Given records:

- Opening Delimiter -

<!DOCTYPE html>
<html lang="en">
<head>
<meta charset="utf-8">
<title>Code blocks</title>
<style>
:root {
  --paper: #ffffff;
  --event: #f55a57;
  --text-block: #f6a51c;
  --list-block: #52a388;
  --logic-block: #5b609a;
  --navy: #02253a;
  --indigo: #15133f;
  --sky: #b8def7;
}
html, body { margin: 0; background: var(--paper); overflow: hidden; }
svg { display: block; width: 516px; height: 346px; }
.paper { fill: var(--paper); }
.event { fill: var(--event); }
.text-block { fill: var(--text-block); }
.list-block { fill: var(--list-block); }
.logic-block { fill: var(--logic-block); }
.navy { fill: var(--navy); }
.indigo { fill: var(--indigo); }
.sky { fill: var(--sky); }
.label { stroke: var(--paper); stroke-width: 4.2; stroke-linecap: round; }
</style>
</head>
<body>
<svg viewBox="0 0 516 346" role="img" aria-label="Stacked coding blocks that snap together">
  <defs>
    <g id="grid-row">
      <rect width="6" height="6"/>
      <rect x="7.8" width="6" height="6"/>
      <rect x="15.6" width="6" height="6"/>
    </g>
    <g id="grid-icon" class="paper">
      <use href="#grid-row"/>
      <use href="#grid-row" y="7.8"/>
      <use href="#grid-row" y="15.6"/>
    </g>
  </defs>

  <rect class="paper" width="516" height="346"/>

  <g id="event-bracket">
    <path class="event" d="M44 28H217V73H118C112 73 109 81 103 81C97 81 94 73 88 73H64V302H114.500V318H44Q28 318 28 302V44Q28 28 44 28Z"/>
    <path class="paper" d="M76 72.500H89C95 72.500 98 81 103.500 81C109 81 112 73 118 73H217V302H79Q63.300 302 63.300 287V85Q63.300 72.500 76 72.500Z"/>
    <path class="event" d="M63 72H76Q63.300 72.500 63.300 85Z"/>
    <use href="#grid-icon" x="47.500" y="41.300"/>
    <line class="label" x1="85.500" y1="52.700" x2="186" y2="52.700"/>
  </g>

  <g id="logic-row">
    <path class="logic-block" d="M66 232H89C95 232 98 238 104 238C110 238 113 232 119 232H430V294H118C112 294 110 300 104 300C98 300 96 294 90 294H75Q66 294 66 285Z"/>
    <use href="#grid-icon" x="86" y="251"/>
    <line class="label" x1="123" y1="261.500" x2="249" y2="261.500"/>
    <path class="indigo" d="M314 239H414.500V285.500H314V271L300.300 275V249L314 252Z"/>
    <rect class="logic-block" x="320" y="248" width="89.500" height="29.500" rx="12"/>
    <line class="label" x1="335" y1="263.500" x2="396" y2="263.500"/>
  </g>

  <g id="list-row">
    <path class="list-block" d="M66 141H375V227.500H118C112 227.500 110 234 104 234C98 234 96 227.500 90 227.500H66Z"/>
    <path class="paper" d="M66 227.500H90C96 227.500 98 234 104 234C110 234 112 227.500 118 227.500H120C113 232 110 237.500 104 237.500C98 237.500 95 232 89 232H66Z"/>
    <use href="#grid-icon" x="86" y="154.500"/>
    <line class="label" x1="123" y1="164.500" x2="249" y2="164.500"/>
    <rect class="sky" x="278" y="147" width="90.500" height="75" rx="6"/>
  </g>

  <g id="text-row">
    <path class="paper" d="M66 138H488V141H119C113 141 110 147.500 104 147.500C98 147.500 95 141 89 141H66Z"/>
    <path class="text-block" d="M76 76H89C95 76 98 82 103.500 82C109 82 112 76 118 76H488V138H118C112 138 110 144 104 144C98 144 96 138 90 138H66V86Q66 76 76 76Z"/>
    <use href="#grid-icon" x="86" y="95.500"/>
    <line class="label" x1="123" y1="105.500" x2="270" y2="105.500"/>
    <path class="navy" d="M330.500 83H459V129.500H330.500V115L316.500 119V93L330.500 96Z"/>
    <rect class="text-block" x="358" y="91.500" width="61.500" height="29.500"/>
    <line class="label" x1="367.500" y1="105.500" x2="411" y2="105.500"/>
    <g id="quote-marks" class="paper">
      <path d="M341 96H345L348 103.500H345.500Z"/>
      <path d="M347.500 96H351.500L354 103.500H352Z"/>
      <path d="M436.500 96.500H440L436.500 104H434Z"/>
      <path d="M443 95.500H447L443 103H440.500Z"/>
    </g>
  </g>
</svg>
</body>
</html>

- Closing Delimiter -

Work order:
What are the lines of the data above that include the string "blocks"? Copy them.

Solution to this task:
<title>Code blocks</title>
<svg viewBox="0 0 516 346" role="img" aria-label="Stacked coding blocks that snap together">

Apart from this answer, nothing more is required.